Recorded data:
====

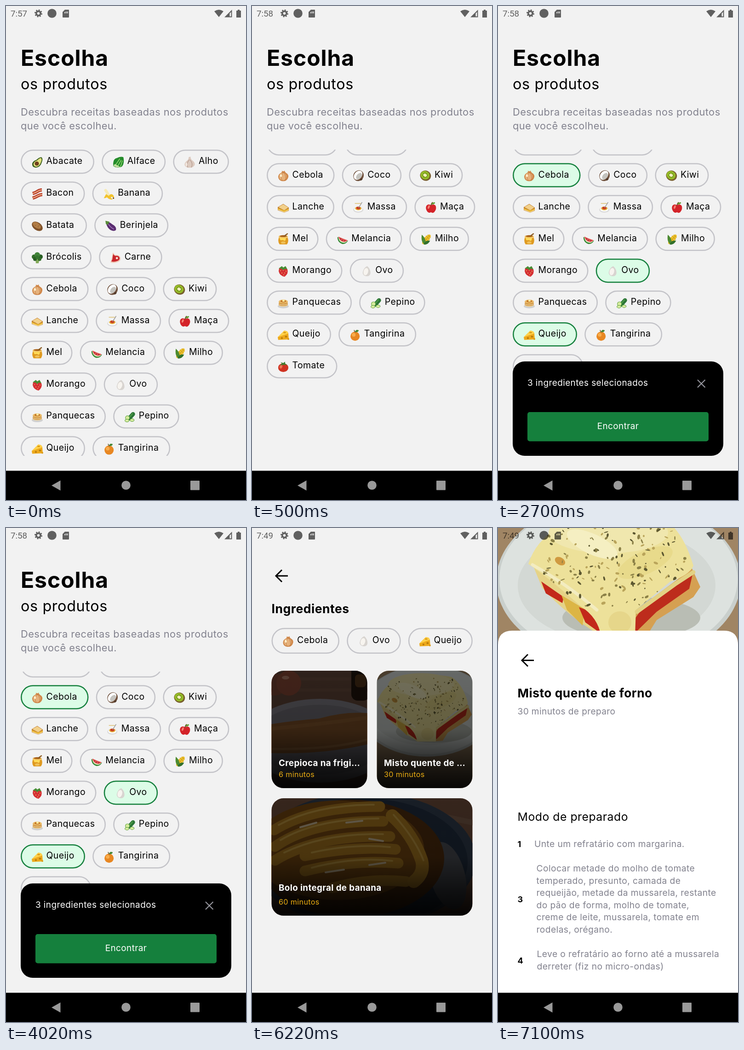
An HTML page for the animation above (8000 ms loop, 522 px wide and 1073 px high).

```html
<!DOCTYPE html>
<html lang="pt">
<head>
<meta charset="utf-8">
<title>Receitas</title>
<style>
html, body { margin: 0; width: 100%; height: 100%; overflow: hidden; background: #f2f2f2; }
svg { display: block; width: 522px; height: 1073px; }
text { font-family: Inter, "Open Sans", sans-serif; letter-spacing: .02em; white-space: pre; }
.clock { font-family: Roboto, sans-serif; letter-spacing: 0; }
</style>
</head>
<body>
<svg id="stage" viewBox="0 0 522 1073"></svg>
<script>
const stage = document.getElementById('stage');
const GREY = '#82828e', GREEN = '#15803d';

const rect = (x, y, w, h, r, fill, stroke = 'none') =>
  `<rect x="${x}" y="${y}" width="${w}" height="${h}" rx="${r}" fill="${fill}" stroke="${stroke}" stroke-width="2.5"/>`;
const oval = (x, y, rx, ry, fill, turn = 0) =>
  `<ellipse cx="${x}" cy="${y}" rx="${rx}" ry="${ry}" fill="${fill}" transform="rotate(${turn} ${x} ${y})"/>`;
const disc = (x, y, r, fill) => oval(x, y, r, r, fill);
const shape = (d, fill) => `<path d="${d}" fill="${fill}"/>`;
const line = (d, color, w = 1, cap = 'round') =>
  `<path d="${d}" fill="none" stroke="${color}" stroke-width="${w}" stroke-linecap="${cap}"/>`;
const text = (x, y, s, size, fill = '#000', weight = 400, extra = '') =>
  `<text x="${x}" y="${y}" font-size="${size}" fill="${fill}" font-weight="${weight}" ${extra}>${s}</text>`;
const move = (x, y, body, scale = 1) => `<g transform="translate(${x} ${y}) scale(${scale})">${body}</g>`;
const clip = (id, area, body) => `<clipPath id="${id}">${area}</clipPath><g clip-path="url(#${id})">${body}</g>`;

// Food icons, about 24 px wide around 0,0
const art = {
  Abacate: shape('M9-11Q13-8 10 0Q7 11-3 12Q-12 11-11 3Q-9-3-2-5Q4-11 9-11Z', '#3c5f1e') +
    shape('M8-9Q11-6 8 0Q5 9-2 10Q-9 9-8 3Q-6-2 0-4Q5-9 8-9Z', '#e2e27f') + disc(-1, 3, 4.6, '#70401d'),
  Alface: shape('M-11 2Q-10-8-3-9Q4-13 11-11Q13-3 11 4Q9 11 3 11Q-5 13-11 8Z', '#238b2a') +
    line('M-8 9L3-7M-2 10L6-4M5 9L9-3', '#8bd06a', 1.8) + shape('M-11 7L-4 11L5 11L-7 4Z', '#c4dfa0'),
  Alho: shape('M-2-11L2-12Q2-6 7-3Q12 1 11 6Q8 12 0 12Q-9 12-11 6Q-11 1-6-3Q-2-6-2-11Z', '#dccabf') +
    line('M-1-5Q-8 3-4 11M1-5Q8 3 4 11', '#ae9388', 1.1) + oval(-7, 5, 2, 4, '#f3e9e1'),
  Bacon: line('M-10-1Q-3-3 1-6T10-9M-10 9Q-4 7 1 4T11 1', '#b93e2b', 7, 'butt') +
    line('M-10-1Q-3-3 1-6T10-9M-10 9Q-4 7 1 4T11 1', '#efb58d', 2, 'butt'),
  Banana: line('M-7-8Q-3-3 0 4', '#f6eab4', 6) + shape('M-6 0Q-3 2 0 4Q3-1 8 1Q12 4 11 9Q6 4 4 8Q8 10 8 12Q0 12-4 7Q-7 9-11 9Q-9 5-6 0Z', '#f2c32e') + disc(10, 9, 1.6, '#72501c'),
  Batata: oval(0, 1, 13, 8.5, '#80522a', 35) + oval(-1, -1, 10, 5.5, '#b17d46', 35) +
    disc(-4, -1, .8, '#71451f') + disc(2, 2, .8, '#71451f') + disc(4, -1, .8, '#71451f'),
  Berinjela: shape('M-9-8Q-3-9 2-4Q13 2 11 9Q7 13-1 9Q-8 4-10-4Z', '#5a2c70') +
    line('M-5-3Q0 4 6 7', '#a37abd', 1.6) + shape('M-12-11L-3-9L-7-2L-11-4Z', '#588b38'),
  'Brócolis': shape('M-4 1L5 1L3 12L-3 12Z', '#82a957') + disc(-7, -2, 5, '#326c29') + disc(7, -2, 5, '#285e23') +
    disc(0, -6, 6, '#408238') + disc(-5, 3, 4, '#285e23') + disc(5, 3, 4, '#326c29') + disc(0, -1, 4, '#35752e'),
  Carne: shape('M-6-11Q-3-10-2-6Q8-7 11 0Q12 6 6 9Q-4 13-11 10Q-9 5-8 0Z', '#f0c8b6') +
    shape('M-5-8Q-2-4 0-4Q8-5 9 1Q9 5 4 7Q-3 10-9 8Q-6 3-6-3Z', '#c8252b') + disc(3, 1, 2.4, '#f8e5d5'),
  Cebola: shape('M-3-11Q0-8 3-11Q3-8 6-6Q12-3 11 3Q9 12 0 12Q-10 12-11 3Q-11-3-5-6Q-2-8-3-11Z', '#d0884b') +
    oval(-1, 2, 8, 8, '#e6b27c') + line('M0-7Q-8 2-2 11M1-7Q8 2 4 11', '#b97338', .8) + oval(-5, 0, 2, 3, '#fff0cc'),
  Coco: oval(0, 0, 11, 12, '#70513d', 35) + oval(-1, -1, 8, 11, '#fff', 40) +
    oval(1, 1, 5, 8, '#c4c3be', 40) + oval(6, 8, 3, 2, '#533b2b', -40),
  Kiwi: oval(0, 0, 12, 11, '#78602d', 25) + oval(-1, -1, 10, 9, '#96bd27', 25) + oval(-1, -1, 4, 3, '#f1edc0', 25) +
    [0, 45, 90, 135, 180, 225, 270, 315].map(a => `<g transform="rotate(${a} -1 -1)">${disc(4, -1, .8, '#303c13')}</g>`).join(''),
  Lanche: shape('M-12-1L0-8L12 0V7L2 11L-12 6Z', '#bf7c2c') + shape('M-11-1L0-7L11 0L2 6Z', '#f2d08a') +
    line('M-11 3L2 8L11 4', '#eebd35', 2.5) + line('M-11 5L2 10L11 6', '#fff0bf', 1.2),
  Massa: oval(0, 5, 11, 6, '#dadada') + oval(0, 4, 9, 4.5, '#fff') + oval(0, 2, 7, 4, '#e6b443') +
    oval(0, 1, 4.5, 3, '#c83e21') + line('M1 0L8-11', '#989898', 1.5) + line('M-7-9H5', '#ddc071', 1.5),
  'Maça': shape('M0-5Q6-9 10-4Q13 3 7 10Q3 13 0 10Q-4 13-8 9Q-13 2-10-4Q-6-9 0-5Z', '#d42329') +
    line('M0-5Q1-9 3-11', '#65401d', 1.8) + oval(-5, -1, 2, 4, '#f38273', 20) + oval(5, -9, 4, 1.8, '#619d35', -25),
  Mel: shape('M-9-5H9Q13 4 8 11H-8Q-13 4-9-5Z', '#df9a20') + rect(-10, -8, 20, 5, 2, '#f2c76c') +
    shape('M-8-3Q-7 3-4 2T2 3T6-3Z', '#ffdb59') + oval(0, -7, 8, 2, '#a95e13') + line('M2-7L9-12', '#8b5c23', 2.5) + oval(0, 7, 5, 2.5, '#f0c15a'),
  Melancia: shape('M-11-5Q-11 6-1 10Q8 11 12 3Z', '#3a8a37') + shape('M-9-5Q-8 5 0 7Q8 9 11 2Z', '#e8f2ce') +
    shape('M-9-6Q-6 4 1 5Q7 7 11 2Q1-1-9-6Z', '#e24d4e') + [[-4, -1], [0, 2], [5, 3]].map(([x, y]) => disc(x, y, .8, '#372124')).join(''),
  Milho: oval(1, 0, 5.5, 13, '#eec22c', 40) + line('M-3-4L6 5M0-8L8 1M4-10L10-4M-4-1L3 7M-2 3L8-8', '#b58714', .8) +
    shape('M-9-10Q2 0-2 12Q-12 6-9-10Z', '#4c8a30') + shape('M-5 11Q-2 1 9 3Q4 13-5 11Z', '#32702b'),
  Morango: shape('M-9-6Q0-10 9-4Q12 5 3 12Q-8 10-10 0Z', '#d52f33') +
    [[-6, -1], [0, -2], [6, 0], [-3, 4], [3, 4], [1, 8]].map(([x, y]) => disc(x, y, .9, '#f4c477')).join('') +
    shape('M-10-6L-3-11L0-8L5-11L9-4L3-5L0-2L-3-5Z', '#478c34'),
  Ovo: shape('M2-11Q9-5 9 4Q8 11 1 11Q-8 10-8 3Q-6-8 2-11Z', '#d8d4d0') + oval(-1, 1, 5, 8, '#f7f4ef', 15),
  Panquecas: oval(0, 7, 12, 4.5, '#d0d0d0') + rect(-10, -3, 20, 10, 5, '#c78a3b') + line('M-9 2Q0 6 9 2M-9 5Q0 9 9 5', '#f1d294', 1.6) +
    oval(0, -3, 10, 4.5, '#e9b966') + oval(0, -4, 6, 2.5, '#c17429') + rect(-2, -7, 5, 4, 1, '#fff0a1'),
  Pepino: line('M-1 3L7-6', '#2c7637', 9) + line('M0 0L6-7', '#54a149', 2) + disc(-5, 2, 5, '#67a944') + disc(-5, 2, 3.8, '#d8eca0') +
    oval(-6, 8, 5, 3.5, '#559a3a') + oval(-6, 8, 4, 2.5, '#d8eca0') + oval(5, 7, 5, 3.5, '#559a3a') + oval(5, 7, 4, 2.5, '#d8eca0'),
  Queijo: shape('M-12 5L2-9Q10-9 11-3L12 10L-11 11Z', '#eda91c') + shape('M-12 5L2-9Q10-9 11-3Z', '#ffd24b') +
    disc(-3, 7, 2, '#b97b09') + oval(6, 4, 2.5, 2, '#b97b09') + oval(3, -5, 3, 1.5, '#d99816') + disc(11, 9, 2, '#d99816'),
  Tangirina: disc(0, 3, 10, '#e88722') + oval(-3, 0, 4, 4, '#f8ad4c') + shape('M0-6Q1-13 8-10Q7-5 0-6Z', '#458735') + line('M0-6L-2-10', '#65542a', 1.5),
  Tomate: oval(0, 2, 11, 9.5, '#cf3322') + oval(-5, 0, 3, 4, '#ed7452', 20) +
    shape('M0-4L-7-3L-3-7L-6-10L0-8L4-11L4-7L8-4Z', '#3f7e30')
};

const rows = [
  [['Abacate', 160], ['Alface', 139], ['Alho', 121.5]],
  [['Bacon', 139.5], ['Banana', 153.5]],
  [['Batata', 144], ['Berinjela', 161]],
  [['Brócolis', 154], ['Carne', 137.5]],
  [['Cebola', 147.5], ['Coco', 129.5], ['Kiwi', 117]],
  [['Lanche', 147], ['Massa', 142], ['Maça', 132]],
  [['Mel', 112.5], ['Melancia', 165.5], ['Milho', 129.5]],
  [['Morango', 164.5], ['Ovo', 117.5]],
  [['Panquecas', 185], ['Pepino', 143.5]],
  [['Queijo', 140], ['Tangirina', 169]],
  [['Tomate', 153.5]]
];

function chipRow(row, x, y, h, picked = []) {
  return row.map(([name, w]) => {
    const on = picked.includes(name), left = x;
    x += w + 16.2;
    return rect(left + 1.25, y + 1.25, w - 2.5, h - 2.5, h / 2 - 1.25, on ? '#dcfce7' : '#f2f2f2', on ? GREEN : '#c3c3c8') +
      move(left + 36, y + h / 2 + 1, art[name]) + text(left + 55.5, y + h / 2 + 5, name, 19.5);
  }).join('');
}

function statusBar(time) {
  return `<g opacity=".6">${text(10, 23, time, 18.7, '#000', 400, 'class="clock"')}
    <circle cx="70.5" cy="16" r="4.6" fill="none" stroke="#000" stroke-width="3.6"/>
    <circle cx="70.5" cy="16" r="7" fill="none" stroke="#000" stroke-width="3" stroke-dasharray="2.75"/>
    ${disc(100, 16, 9.8, '#000')}
    <path fill-rule="evenodd" d="M128 8H136Q137 8 137 9V24Q137 25 136 25H124Q123 25 123 24V13ZM127 13V16H128.500V13ZM130 12V16H131.500V12ZM133 12V16H134.500V12Z
      M453 11.500Q463 4.500 473 11.500L463 24ZM491.500 8V24.500H475ZM489.500 13V22.500H486.500V16ZM501 10H504V8H508V10H511V25H501Z"/></g>`;
}

const navBar = rect(0, 1009.5, 522, 64, 0, '#000') + shape('M99 1041.500L118.500 1030.500V1052.500Z', '#999') +
  disc(261, 1041, 9.8, '#999') + rect(401, 1031, 20, 20.5, 1, '#999');

const backArrow = y => move(52, y, '<path d="M13-13L0 0L13 13M0 0H26" fill="none" stroke="#000" stroke-width="3"/>');

function picker(time, scroll, picked) {
  const list = rows.map((row, i) => chipRow(row, 32, 312 + 69.15 * i - scroll, 52.5, picked)).join('');
  const panel = rect(32, 772, 458, 205, 26, '#000') + text(64, 825, '3 ingredientes selecionados', 19, '#fff') +
    line('M434 812L450.500 828.500M450.500 812L434 828.500', '#96969e', 2.2, 'butt') +
    rect(64, 882, 394, 63.5, 5, GREEN) + text(261, 919, 'Encontrar', 19, '#fff', 400, 'text-anchor="middle"');
  return rect(0, 0, 522, 1073, 0, '#f2f2f2') + text(32, 130, 'Escolha', 48, '#000', 700) +
    text(32, 181, 'os produtos', 32.3) +
    text(32, 238, 'Descubra receitas baseadas nos produtos', 21.8, GREY) + text(32, 267.5, 'que você escolheu.', 21.8, GREY) +
    clip('list', rect(0, 312, 522, 665, 0, '#000'), list) + (picked.length ? panel : '') + statusBar(time) + navBar;
}

// Baked sandwich on a plate
function sandwichPhoto() {
  let seed = 7, herbs = '';
  const rnd = () => (seed = seed * 16807 % 2147483647) / 2147483647;
  for (let i = 0; i < 190; i++) {
    const x = 100 + rnd() * 310, y = -15 + rnd() * 185;
    herbs += oval(x, y, 1.5 + rnd() * 4, 1 + rnd() * 2.2, ['#5c5730', '#8b8046', '#b9a45a'][i % 3], rnd() * 180);
  }
  const cheese = 'M66 78Q82 28 130 0L180-27Q270-36 360-20Q402 5 425 82Q416 103 375 116L300 178L298 235H224Q218 195 180 170Q110 108 66 78Z';
  return rect(-60, -100, 640, 560, 0, '#a08564') + oval(262, 115, 266, 180, '#c9cfcc') + oval(262, 111, 259, 174, '#dde2df') +
    oval(258, 125, 215, 125, '#d3d8d4') + oval(290, 195, 150, 45, '#b9bdb4') +
    shape('M78 86L96 130Q150 190 225 235L300 232L240 150Z', '#e6d387') +
    shape('M94 116L104 142L140 163L143 150Z', '#c3281a') + shape('M138 146L150 178L184 212L188 176Z', '#dcb545') +
    shape('M176 172L190 205L232 235L226 190Z', '#c3281a') +
    shape('M422 88L440 128L425 150L345 200L325 232L285 235L288 188Z', '#d5a052') +
    shape('M424 97L416 132L345 182L300 226L292 205L310 180L385 120Z', '#bd2c1c') +
    shape(cheese, '#ede19a') + oval(240, 10, 130, 45, '#f0e7ae') +
    line('M75 80Q150 122 215 178', '#f3ecc0', 7) + line('M302 182L385 122L425 96', '#e3d184', 9) +
    oval(265, 205, 25, 24, '#e6d68a') + oval(205, 35, 60, 22, '#f5efc2', 25) +
    oval(320, 75, 65, 25, '#e8da8b', -25) + oval(135, 72, 12, 8, '#d09a40', 30) +
    clip('cheese', shape(cheese, '#000'), herbs);
}

const crepePhoto = rect(42, 310, 209, 256, 0, '#65483a') + line('M43 328H250M43 352H250', '#6d4e3f', 7) +
  disc(50, 340, 24, '#7c4534') + disc(80, 337, 27, '#8b4a37') + oval(73, 325, 8, 4, '#b5816c') +
  rect(216, 300, 40, 75, 14, '#21150c') + rect(224, 318, 24, 28, 8, '#523418') +
  oval(147, 462, 160, 91, '#85828a') + oval(147, 460, 145, 76, '#75727a') +
  shape('M42 426Q92 418 145 414Q200 398 251 402V470Q155 492 42 489Z', '#835329') +
  line('M43 436Q150 426 250 412', '#8e5d30', 8) + line('M43 480Q170 482 250 460', '#95673a', 5);

const cakePhoto = rect(42, 587, 438, 256, 0, '#75513e') + line('M300 602L480 640', '#81604c', 12) +
  oval(245, 720, 242, 146, '#344153') + oval(245, 725, 224, 138, '#233144') + oval(425, 755, 38, 75, '#50535a', -15) +
  oval(215, 718, 203, 128, '#55300f') + oval(187, 700, 188, 108, '#7d4c12') +
  line('M48 656Q130 605 278 605M50 692Q130 635 285 637M50 722Q140 666 300 670M115 712Q220 690 312 698M115 745Q215 720 318 728M175 782Q250 760 335 768', '#b07c20', 23) +
  line('M58 645Q140 601 265 601M62 678Q140 632 275 631M70 705Q160 662 285 665M130 705Q220 685 300 693M130 738Q220 714 305 723', '#cba043', 4) +
  line('M305 625Q350 665 369 722Q376 750 352 768', '#b48122', 28) + line('M308 623Q355 675 373 722', '#cba043', 4) +
  line('M105 650L140 640M205 640L240 636M160 748L200 742M255 675L285 680M255 732L290 727', '#d2bf9c', 4);

function card(id, x, y, w, photo, title, time) {
  const low = w > 300 ? 6 : 0;
  return clip(id, rect(x, y, w, 255, 26, '#000'), photo + rect(x, y, w, 255, 0, 'url(#shade)')) +
    text(x + 15.5, y + 206.5 - low, title, 18.8, '#fff', 700) +
    text(x + 15.5, y + 230.5, time, 16.2, '#e9ac12');
}

function results() {
  return rect(0, 0, 522, 1073, 0, '#f2f2f2') +
    `<linearGradient id="shade" x2="0" y2="1"><stop stop-opacity=".54"/><stop offset=".5" stop-opacity=".58"/>
     <stop offset=".8" stop-opacity=".82"/><stop offset="1" stop-opacity=".95"/></linearGradient>` +
    backArrow(104) + text(42.5, 185, 'Ingredientes', 26.5, '#000', 700) +
    chipRow([['Cebola', 147.5], ['Ovo', 117.5], ['Queijo', 140]], 42.5, 217, 56) +
    card('crepe', 42.5, 310, 208, crepePhoto, 'Crepioca na frigi…', '6 minutos') +
    card('toast', 271.5, 310, 208, move(236, 334.5, sandwichPhoto(), .55), 'Misto quente de …', '30 minutos') +
    card('cake', 42.5, 587, 437, cakePhoto, 'Bolo integral de banana', '60 minutos') + statusBar('7:49') + navBar;
}

function recipe() {
  const step = (n, ny, x, y, lines) => text(42.5, ny, n, 18, '#000', 700) +
    lines.map((s, i) => text(x, y + 26.6 * i, s, 19.3, GREY)).join('');
  return sandwichPhoto() + shape('M0 1073V254Q0 223 31 223H491Q522 223 522 254V1073Z', '#fff') + backArrow(287.5) +
    text(42.5, 368, 'Misto quente de forno', 26.3, '#000', 700) + text(42.5, 405, '30 minutos de preparo', 19.1, GREY) +
    text(42.5, 636, 'Modo de preparado', 24.8) +
    step(1, 693, 79, 693, ['Unte um refratário com margarina.']) +
    step(3, 812.5, 83.5, 746, ['Colocar metade do molho de tomate', 'temperado, presunto, camada de',
      'requeijão, metade da mussarela, restante', 'do pão de forma, molho de tomate,',
      'creme de leite, mussarela, tomate em', 'rodelas, orégano.']) +
    step(4, 945.5, 84.5, 932, ['Leve o refratário ao forno até a mussarela', 'derreter (fiz no micro-ondas)']) +
    statusBar('7:49') + navBar;
}

const scenes = [
  [500, picker('7:57', 0, [])],
  [2700, picker('7:58', 247.3, [])],
  [4900, picker('7:58', 247.3, ['Cebola', 'Ovo', 'Queijo'])],
  [7100, results()],
  [8000, recipe()]
];
let shown;
function draw() {
  const t = performance.now() % 8000;
  const scene = scenes.find(([end]) => t < end);
  if (scene !== shown) stage.innerHTML = (shown = scene)[1];
  requestAnimationFrame(draw);
}
draw();
</script>
</body>
</html>
```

====

[Problem description]
Which lines of the entries above contain the string "list"? Copy each one.

[Exercise solution]
  const list = rows.map((row, i) => chipRow(row, 32, 312 + 69.15 * i - scroll, 52.5, picked)).join('');
    clip('list', rect(0, 312, 522, 665, 0, '#000'), list) + (picked.length ? panel : '') + statusBar(time) + navBar;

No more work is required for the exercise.